--- Data to process Enclosed Below ---

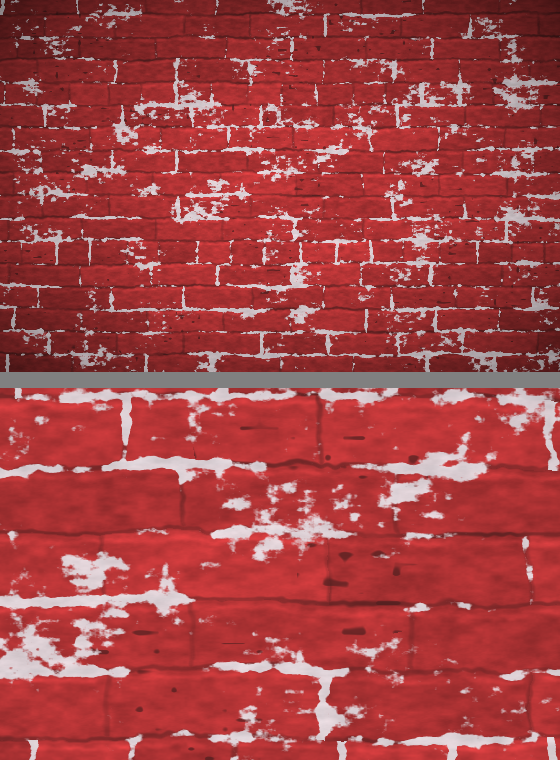
Top: the whole. Bottom: its middle third, enlarged.
Reproduce this texture procedurally as a Shadertoy shader.

```glsl
// Old brick wall under red paint, with white wear along joints and in patches.
#define ROWS 16.4        // courses in the canvas height
#define ROW_SHIFT 0.23   // part of a course cut off at the bottom
#define SPAN 24.6        // canvas width in course heights
#define BRICK_LEN 3.08   // stretcher length in course heights
#define HEADER_EVERY 7.0 // one course of half bricks in this many
#define JOINT 0.065      // half width of a mortar joint
#define WEAR 0.0         // raises or lowers the amount of wear
#define RED vec3(0.71, 0.205, 0.21)
#define SHADOW vec3(0.30, 0.12, 0.12)
#define WHITE vec3(0.88, 0.86, 0.88)

float hash(vec2 p) {
    return fract(sin(dot(p, vec2(127.1, 311.7))) * 43758.5);
}

float noise(vec2 p) {
    vec2 i = floor(p), f = fract(p);
    f = f * f * (3.0 - 2.0 * f);
    return mix(mix(hash(i), hash(i + vec2(1, 0)), f.x),
               mix(hash(i + vec2(0, 1)), hash(i + vec2(1, 1)), f.x), f.y);
}

float fbm(vec2 p) {
    float sum = 0.0, amp = 0.533;
    for (int i = 0; i < 4; i++) {
        sum += amp * noise(p);
        p = p * 2.03 + vec2(17.3, 9.1);
        amp *= 0.5;
    }
    return sum;
}

void mainImage(out vec4 fragColor, in vec2 fragCoord) {
    vec2 uv = fragCoord / iResolution.xy;
    vec2 q = uv * vec2(SPAN, ROWS) + vec2(0.0, ROW_SHIFT);
    float aa = ROWS / iResolution.y;

    // Uneven courses and chipped outlines
    vec2 w = q;
    w.y += 0.16 * (noise(q * vec2(0.35, 0.8)) - 0.5) + 0.10 * (noise(q * 2.3) - 0.5);
    w.x += 0.12 * (noise(q * 1.7 + 40.0) - 0.5);
    w += 0.05 * (vec2(noise(q * 9.0), noise(q * 9.0 + 70.0)) - 0.5);

    // Running bond with occasional header courses
    float row = floor(w.y);
    float isHeader = step(abs(mod(row, HEADER_EVERY) - 5.0), 0.5);
    float len = BRICK_LEN * mix(1.0, 0.5, isHeader);
    float x = w.x / len - mix(0.14, 0.62, mod(row, 2.0)) - 0.2 * (hash(vec2(row, 3.0)) - 0.5);
    float joint = floor(x + 0.5);
    float side = x - joint - 0.14 * (hash(vec2(joint, row + 20.0)) - 0.5);
    float brick = joint - step(side, 0.0);

    // Distances to the joints; level is signed and negative below a bed joint
    float level = fract(w.y + 0.5) - 0.5;
    float bedRow = floor(w.y + 0.5);
    float headDist = abs(side) * len;
    float edge = min(headDist, abs(level));
    float soft = 0.03 + aa;
    float bed = 1.0 - smoothstep(JOINT - soft, JOINT + soft, abs(level));
    float head = 1.0 - smoothstep(JOINT - soft, JOINT + soft, headDist);

    // Painted brick with relief
    float grain = fbm(q * vec2(4.0, 8.0) + 5.0);
    float tone = 0.90 + 0.16 * hash(vec2(brick, row)) + 0.35 * (grain - 0.5);
    vec3 color = RED * tone;
    float dark = 0.55 * (1.0 - smoothstep(0.01, 0.04 + aa, abs(level - 0.02)));
    dark = max(dark, 0.35 * (1.0 - smoothstep(0.01, 0.05 + aa, headDist)));
    dark *= 0.45 + 0.9 * noise(q * vec2(1.1, 2.0) + 13.0);
    color = mix(color, SHADOW, clamp(dark, 0.0, 1.0));
    color *= 1.0 + 0.13 * (1.0 - smoothstep(0.0, 0.06 + aa, abs(level + 0.12)));

    // Small dark pits
    color = mix(color, SHADOW, 0.7 * smoothstep(0.87, 0.95, noise(q * vec2(4.0, 7.0) + 31.0))
                                   * step(0.6, noise(q * 0.6 + 8.0)));

    // Worn paint: each joint has its own strength, patches spread over bricks
    float bedWear = noise(vec2(q.x * 0.55, bedRow * 7.3));
    float headWear = hash(vec2(joint, row + 51.0));
    float lowerWall = 0.14 * (1.0 - smoothstep(5.5, 7.5, q.y));
    float patches = 1.25 * (fbm(q * vec2(0.75, 1.1) + 23.0) - 0.665);
    float flakes = 0.95 * (fbm(q * vec2(5.0, 7.0) + 60.0) - 0.55);
    float worn = patches + flakes + 0.08 * exp(-9.0 * edge) + WEAR;
    worn += max(bed * (0.9 * bedWear - 0.27 + lowerWall),
                head * (0.9 * headWear - 0.22 + lowerWall));
    float bare = smoothstep(-0.01, 0.17, worn);

    // Light falling off toward the corners
    vec2 c = uv - vec2(0.5, 0.47);
    float light = 1.03 - 1.25 * dot(c, c);
    vec3 bareColor = WHITE * (0.92 + 0.16 * grain) * mix(1.0, light, 0.6);
    color = mix(color * light, bareColor, 0.93 * bare);
    fragColor = vec4(clamp(color, 0.0, 1.0), 1.0);
}
```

--- End of Enclosed Data to process ---

→ Aim of the exercise
From the data above, show each line that contains "joints".

→ Your solution
// Old brick wall under red paint, with white wear along joints and in patches.
    // Distances to the joints; level is signed and negative below a bed joint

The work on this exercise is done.